## Exercise prompt
Only the lines from the beginning of the data through the line holding "--metal: #d0d0d0;" belong in the answer, printed exactly and without pictures.
=== Dataset extract ===
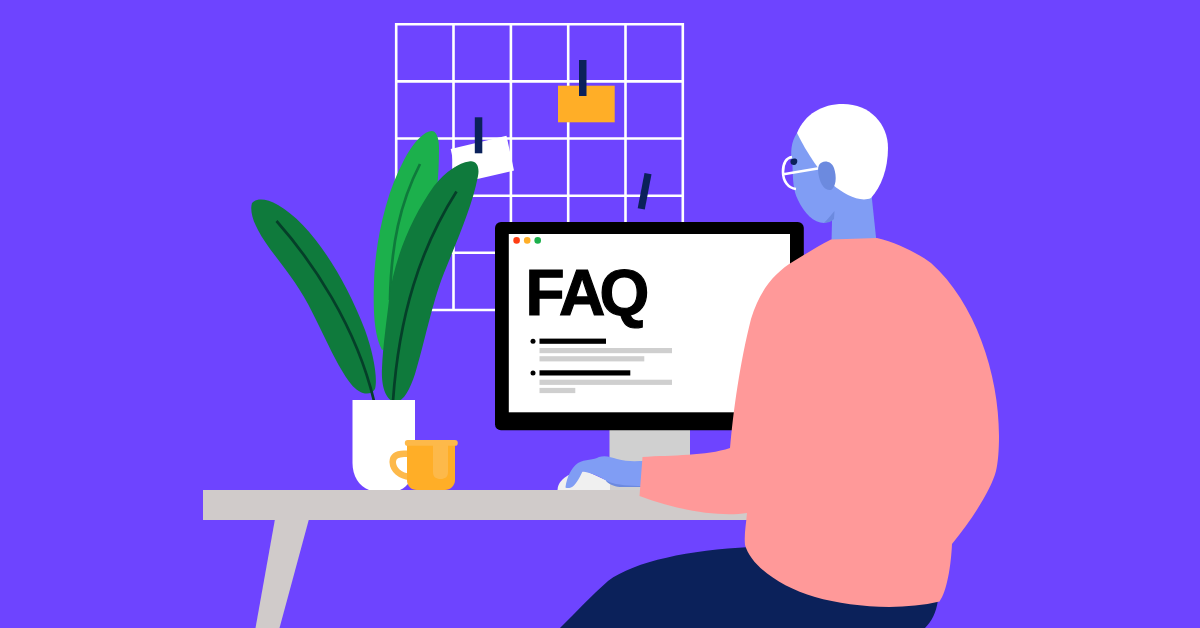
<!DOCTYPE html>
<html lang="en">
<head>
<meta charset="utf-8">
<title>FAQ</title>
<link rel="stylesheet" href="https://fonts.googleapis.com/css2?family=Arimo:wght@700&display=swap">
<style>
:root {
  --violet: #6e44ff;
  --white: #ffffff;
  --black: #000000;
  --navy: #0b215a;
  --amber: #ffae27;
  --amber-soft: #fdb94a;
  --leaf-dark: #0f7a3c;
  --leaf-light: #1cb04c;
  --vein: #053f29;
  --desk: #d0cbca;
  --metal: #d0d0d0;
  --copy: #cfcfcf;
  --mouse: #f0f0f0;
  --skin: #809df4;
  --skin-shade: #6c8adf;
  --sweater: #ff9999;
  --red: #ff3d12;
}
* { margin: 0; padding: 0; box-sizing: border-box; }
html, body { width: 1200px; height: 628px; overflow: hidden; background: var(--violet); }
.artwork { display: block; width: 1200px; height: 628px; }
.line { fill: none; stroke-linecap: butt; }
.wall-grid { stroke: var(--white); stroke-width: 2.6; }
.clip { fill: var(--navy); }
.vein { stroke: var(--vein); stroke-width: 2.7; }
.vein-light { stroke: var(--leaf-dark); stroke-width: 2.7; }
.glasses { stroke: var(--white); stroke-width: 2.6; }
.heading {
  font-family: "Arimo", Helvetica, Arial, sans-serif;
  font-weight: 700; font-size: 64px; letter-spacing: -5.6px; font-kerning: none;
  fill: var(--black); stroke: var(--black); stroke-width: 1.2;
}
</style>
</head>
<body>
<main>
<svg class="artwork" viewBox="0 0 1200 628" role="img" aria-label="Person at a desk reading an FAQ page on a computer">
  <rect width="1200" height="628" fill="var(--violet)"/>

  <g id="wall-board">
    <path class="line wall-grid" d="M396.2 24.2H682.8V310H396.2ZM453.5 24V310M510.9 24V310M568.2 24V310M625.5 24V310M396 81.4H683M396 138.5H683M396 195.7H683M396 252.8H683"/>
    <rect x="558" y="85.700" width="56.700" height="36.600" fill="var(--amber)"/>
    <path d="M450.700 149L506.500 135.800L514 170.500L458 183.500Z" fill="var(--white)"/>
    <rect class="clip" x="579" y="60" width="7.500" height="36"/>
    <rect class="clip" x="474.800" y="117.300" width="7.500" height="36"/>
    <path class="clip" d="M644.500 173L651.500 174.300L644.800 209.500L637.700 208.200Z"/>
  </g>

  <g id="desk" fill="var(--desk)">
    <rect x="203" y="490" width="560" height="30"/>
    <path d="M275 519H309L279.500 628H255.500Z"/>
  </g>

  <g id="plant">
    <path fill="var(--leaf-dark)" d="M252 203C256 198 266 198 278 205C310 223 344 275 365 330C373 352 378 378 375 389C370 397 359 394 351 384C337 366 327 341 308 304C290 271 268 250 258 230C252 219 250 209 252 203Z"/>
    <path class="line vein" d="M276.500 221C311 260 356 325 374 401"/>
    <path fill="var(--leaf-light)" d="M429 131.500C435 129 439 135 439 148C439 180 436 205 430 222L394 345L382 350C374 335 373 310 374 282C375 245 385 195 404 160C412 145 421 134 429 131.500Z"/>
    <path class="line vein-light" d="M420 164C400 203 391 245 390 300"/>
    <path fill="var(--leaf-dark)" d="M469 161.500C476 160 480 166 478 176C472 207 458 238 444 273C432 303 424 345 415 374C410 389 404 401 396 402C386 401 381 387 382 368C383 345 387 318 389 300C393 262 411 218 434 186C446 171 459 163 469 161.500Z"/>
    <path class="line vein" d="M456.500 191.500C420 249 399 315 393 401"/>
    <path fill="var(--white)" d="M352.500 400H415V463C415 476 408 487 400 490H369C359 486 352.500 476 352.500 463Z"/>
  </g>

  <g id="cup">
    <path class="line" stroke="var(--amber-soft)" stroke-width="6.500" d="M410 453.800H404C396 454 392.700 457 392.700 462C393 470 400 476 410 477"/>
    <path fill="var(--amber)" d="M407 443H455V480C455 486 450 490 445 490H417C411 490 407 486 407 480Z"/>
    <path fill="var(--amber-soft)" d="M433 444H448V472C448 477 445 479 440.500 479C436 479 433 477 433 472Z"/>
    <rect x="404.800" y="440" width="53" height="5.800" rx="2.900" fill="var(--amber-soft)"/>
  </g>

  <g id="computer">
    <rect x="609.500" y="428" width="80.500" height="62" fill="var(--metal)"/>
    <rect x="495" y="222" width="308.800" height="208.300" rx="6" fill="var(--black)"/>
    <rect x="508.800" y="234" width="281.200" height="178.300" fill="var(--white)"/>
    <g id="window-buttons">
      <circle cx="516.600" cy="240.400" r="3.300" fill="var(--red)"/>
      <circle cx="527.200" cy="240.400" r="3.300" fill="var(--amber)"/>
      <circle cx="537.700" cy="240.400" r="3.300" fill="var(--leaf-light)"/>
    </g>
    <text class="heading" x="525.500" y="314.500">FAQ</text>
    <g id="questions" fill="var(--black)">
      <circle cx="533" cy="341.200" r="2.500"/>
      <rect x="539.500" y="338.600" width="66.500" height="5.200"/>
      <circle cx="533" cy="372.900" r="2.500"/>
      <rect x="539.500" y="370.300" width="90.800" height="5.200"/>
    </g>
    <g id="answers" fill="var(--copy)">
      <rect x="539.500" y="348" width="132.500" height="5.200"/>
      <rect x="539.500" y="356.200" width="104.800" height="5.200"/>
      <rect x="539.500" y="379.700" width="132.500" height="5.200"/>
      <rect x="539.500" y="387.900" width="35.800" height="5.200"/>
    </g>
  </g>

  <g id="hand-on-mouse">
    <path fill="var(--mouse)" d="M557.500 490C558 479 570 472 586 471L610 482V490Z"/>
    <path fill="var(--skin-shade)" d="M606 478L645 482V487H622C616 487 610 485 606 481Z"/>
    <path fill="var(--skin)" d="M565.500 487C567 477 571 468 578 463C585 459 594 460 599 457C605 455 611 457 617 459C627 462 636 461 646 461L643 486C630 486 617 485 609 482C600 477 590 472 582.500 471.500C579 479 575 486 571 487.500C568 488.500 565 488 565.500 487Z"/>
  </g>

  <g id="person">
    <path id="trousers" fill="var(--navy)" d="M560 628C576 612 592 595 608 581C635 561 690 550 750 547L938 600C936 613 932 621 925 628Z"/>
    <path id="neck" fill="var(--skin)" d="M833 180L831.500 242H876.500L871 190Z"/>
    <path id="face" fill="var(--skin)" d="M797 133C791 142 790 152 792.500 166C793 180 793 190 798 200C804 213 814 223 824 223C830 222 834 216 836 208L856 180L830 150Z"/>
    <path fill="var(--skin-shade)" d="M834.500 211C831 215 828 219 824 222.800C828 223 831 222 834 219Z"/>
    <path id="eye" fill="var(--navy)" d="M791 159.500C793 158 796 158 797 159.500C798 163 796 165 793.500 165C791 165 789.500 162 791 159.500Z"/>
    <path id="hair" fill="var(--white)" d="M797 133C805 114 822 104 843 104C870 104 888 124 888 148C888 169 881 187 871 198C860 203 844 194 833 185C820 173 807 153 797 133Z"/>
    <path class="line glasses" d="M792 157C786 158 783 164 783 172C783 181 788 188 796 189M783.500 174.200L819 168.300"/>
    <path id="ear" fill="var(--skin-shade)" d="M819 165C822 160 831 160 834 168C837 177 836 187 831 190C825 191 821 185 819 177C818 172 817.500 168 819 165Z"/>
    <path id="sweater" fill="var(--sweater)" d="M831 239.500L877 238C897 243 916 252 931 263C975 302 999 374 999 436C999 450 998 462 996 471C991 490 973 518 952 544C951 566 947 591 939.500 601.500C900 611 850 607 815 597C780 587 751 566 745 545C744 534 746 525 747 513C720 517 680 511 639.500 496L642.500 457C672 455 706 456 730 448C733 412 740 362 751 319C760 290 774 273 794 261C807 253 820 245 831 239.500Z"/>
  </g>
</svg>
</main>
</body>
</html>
===
## Response box
<!DOCTYPE html>
<html lang="en">
<head>
<meta charset="utf-8">
<title>FAQ</title>
<link rel="stylesheet" href="https://fonts.googleapis.com/css2?family=Arimo:wght@700&display=swap">
<style>
:root {
  --violet: #6e44ff;
  --white: #ffffff;
  --black: #000000;
  --navy: #0b215a;
  --amber: #ffae27;
  --amber-soft: #fdb94a;
  --leaf-dark: #0f7a3c;
  --leaf-light: #1cb04c;
  --vein: #053f29;
  --desk: #d0cbca;
  --metal: #d0d0d0;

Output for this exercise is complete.